For the Mayor:

Do you think it's reasonable for Owen Sound to spend $13 million on Salaries & Benefits when Kingsville, with a population greater than Owen Sound, can operate on only half of this amount?

Can you not see that there is something seriously wrong with the level of staffing at city hall and that you owe it to taxpayers to fix this problem?  

Owen Sound is spending at least $5 million more than needed on Salaries & Benefits.

Comparison Not Including Protective Services

  Salaries & Benefits Number Earning > $100,000 Number of Managers
  Owen Sound   $13,025,279


  Strathroy    $7,245,246


  Over Staffing   $5,780,033

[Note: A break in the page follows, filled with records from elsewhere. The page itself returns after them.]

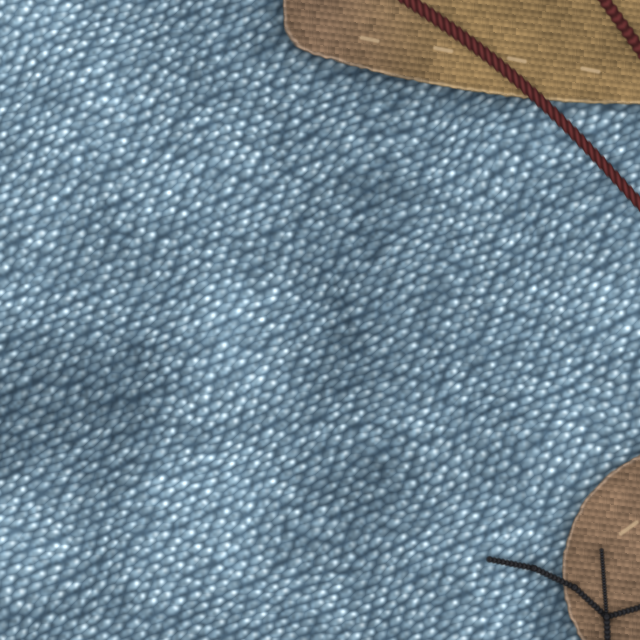
This texture is drawn by a three.js fragment shader. Its source:

```glsl
varying vec2 vUv;

const vec3 DEEP_BLUE = vec3(0.25, 0.335, 0.405);
const vec3 MID_BLUE = vec3(0.49, 0.595, 0.66);
const vec3 PALE_BLUE = vec3(0.88, 0.95, 0.99);
const vec3 BROWN = vec3(0.53, 0.43, 0.345);
const vec3 GOLD = vec3(0.57, 0.47, 0.32);
const vec3 MAROON = vec3(0.31, 0.15, 0.15);
const vec3 BLACK = vec3(0.14, 0.14, 0.15);
const vec3 CREAM = vec3(0.80, 0.70, 0.56);
const vec2 TWILL_COUNT = vec2(58.0, 54.0);
const float TWILL_TILT = 0.35;
const float ROW_SHIFT = 0.35;
const float SOFT = 0.0022;

float hash(vec2 p) {
  vec3 q = fract(vec3(p.xyx) * 0.1031);
  q += dot(q, q.yzx + 33.33);
  return fract((q.x + q.y) * q.z);
}

float noise(vec2 p) {
  vec2 i = floor(p), f = fract(p);
  f = f * f * (3.0 - 2.0 * f);
  return mix(mix(hash(i), hash(i + vec2(1, 0)), f.x),
             mix(hash(i + vec2(0, 1)), hash(i + 1.0), f.x), f.y);
}

float fbm(vec2 p) {
  float sum = 0.0, gain = 0.5;
  for (int i = 0; i < 4; i++) {
    sum += gain * noise(p);
    p = p * 2.03 + 7.1;
    gain *= 0.5;
  }
  return sum;
}

float inside(float d) { return 1.0 - smoothstep(-SOFT, SOFT, d); }

float smoothMax(float a, float b, float k) {
  float h = max(k - abs(a - b), 0.0) / k;
  return max(a, b) + h * h * k * 0.25;
}

// Distance to a segment and position along it
vec2 segment(vec2 p, vec2 a, vec2 b) {
  vec2 ab = b - a;
  float t = clamp(dot(p - a, ab) / dot(ab, ab), 0.0, 1.0);
  return vec2(length(p - a - ab * t), t * length(ab));
}

// Interleaved slanted dashes in rows that fall to the right, with bright flecks
vec3 denim(vec2 p) {
  vec2 bend = vec2(noise(p * 9.0), noise(p * 9.0 + 40.0)) - 0.5;
  vec2 g = (p + bend * 0.014 + vec2(0.0, TWILL_TILT * p.x)) * TWILL_COUNT;
  float dash = 0.0, fleck = 0.0;
  for (int j = -1; j <= 1; j++) {
    float row = floor(g.y) + float(j);
    float x = g.x - ROW_SHIFT * row;
    for (int i = -1; i <= 1; i++) {
      vec2 id = vec2(floor(x) + float(i), row);
      vec2 jitter = vec2(hash(id + 60.0), hash(id + 95.0)) - 0.5;
      vec2 d = vec2(x, g.y) - id - 0.5 - jitter * 0.35;
      d.y = d.y * TWILL_COUNT.x / TWILL_COUNT.y - TWILL_TILT * d.x;
      vec2 r = vec2(0.88 * d.x + 0.47 * d.y, 0.88 * d.y - 0.47 * d.x);
      float tone = hash(id + 130.0);
      vec2 e = r / vec2(0.74, 0.33 + 0.08 * hash(id + 170.0));
      vec2 s = (r - vec2(0.28, 0.03)) / vec2(0.25, 0.22);
      float q = dot(e, e);
      dash = max(dash, exp(-q * sqrt(q)) * (0.75 + 0.35 * tone));
      fleck = max(fleck, exp(-dot(s, s)) * (0.2 + 0.85 * tone));
    }
  }
  float fade = fbm(p * 5.5 + 3.0) - 0.43;
  vec3 color = mix(DEEP_BLUE, MID_BLUE, clamp(dash + fade * 0.5, -0.1, 1.15));
  color = mix(color, PALE_BLUE, fleck * clamp(0.8 + fade, 0.0, 1.0));
  return color * (1.0 + 0.42 * fade + 0.24 * (noise(p * 170.0) - 0.5));
}

// Fine ribbed cloth for the patches
vec3 patchCloth(vec2 p, vec3 tint) {
  vec2 g = (p + vec2(0.0, 0.12 * p.x)) * vec2(85.0, 95.0);
  g.x += 0.5 * floor(g.y);
  float rib = sin(6.2832 * g.y) * 0.09 + sin(6.2832 * g.x) * 0.05;
  float wear = 0.4 * (fbm(p * 14.0) - 0.47) + 0.14 * (hash(floor(g)) - 0.5);
  return tint * (1.0 + rib + wear);
}

vec3 layPatch(vec3 under, vec2 p, float d, vec3 tint) {
  d += 0.003 * (noise(p * 110.0) - 0.5);
  under *= 1.0 - 0.35 * exp(-max(d, 0.0) * 55.0);
  float rim = exp(-pow((d + 0.003) / 0.0025, 2.0));
  vec3 cloth = patchCloth(p, tint) * (1.0 - 0.12 * exp(min(d, 0.0) * 60.0));
  return mix(under, cloth + 0.14 * rim, inside(d));
}

// Twisted cord: across is signed, along sets the twist
vec3 layCord(vec3 under, float across, float along, float halfWidth, vec3 tint) {
  float twist = sin(6.2832 * (along + across * 0.3) / (halfWidth * 1.5));
  float d = abs(across) - halfWidth * (0.9 + 0.1 * twist);
  float roundness = 1.0 - 0.35 * pow(min(abs(across) / halfWidth, 1.0), 2.0);
  under *= 1.0 - 0.25 * exp(-max(d, 0.0) * 180.0);
  return mix(under, tint * roundness * (1.12 + 0.25 * twist), inside(d));
}

vec3 laySegment(vec3 under, vec2 p, vec2 a, vec2 b, float halfWidth, vec3 tint) {
  vec2 s = segment(p, a, b);
  return layCord(under, s.x, s.y, halfWidth, tint);
}

void main() {
  vec2 p = vUv;
  vec3 color = denim(p);

  // Patches
  float lower = 0.837 + 0.30 * (1.0 - p.x) * (1.0 - p.x) - p.y;
  float top = smoothMax(0.443 - p.x, lower, 0.045);
  color = layPatch(color, p, top, mix(BROWN, GOLD, smoothstep(0.48, 0.75, p.x)));
  color = layPatch(color, p, length(p - vec2(1.078, 0.105)) - 0.199, BROWN);

  // Pale stitches
  for (int i = 0; i < 4; i++) {
    float k = float(i);
    vec2 a = vec2(0.565 + 0.115 * k, 0.941 - 0.016 * k);
    color = mix(color, CREAM, 0.75 * inside(segment(p, a, a + vec2(0.025, -0.005)).x - 0.003));
  }
  color = mix(color, CREAM, 0.75 * inside(segment(p, vec2(0.97, 0.166), vec2(0.995, 0.184)).x - 0.003));

  // Maroon cords
  float t = (p.x - 0.638) / 0.362;
  float curve = 1.0 - 0.319 * t + 0.025 * sin(3.1416 * t);
  color = layCord(color, (p.y - curve) * 0.75, p.x * 1.33, 0.0095, MAROON);
  color = laySegment(color, p, vec2(0.93, 1.02), vec2(1.02, 0.895), 0.0095, MAROON);

  // Dark knotted thread
  vec2 knot = vec2(0.948, 0.036);
  vec2 bendA = vec2(0.835, 0.112), bendB = vec2(0.898, 0.082);
  color = laySegment(color, p, vec2(0.765, 0.126), bendA, 0.0045, BLACK);
  color = laySegment(color, p, bendA, bendB, 0.0045, BLACK);
  color = laySegment(color, p, bendB, knot, 0.0045, BLACK);
  color = laySegment(color, p, knot, vec2(1.01, 0.054), 0.0045, BLACK);
  color = laySegment(color, p, vec2(0.940, 0.140), knot, 0.0030, BLACK);
  color = laySegment(color, p, knot, vec2(0.950, -0.02), 0.0050, BLACK);

  gl_FragColor = vec4(clamp(color, 0.0, 1.0), 1.0);
}
```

$5,780,033 represents 17.6% of Owen Sound's revenue from taxation. This means that when Council addresses this problem taxpayers can expect at least a 15% reduction in taxes. Think about that for a minute and then email or call each member of council.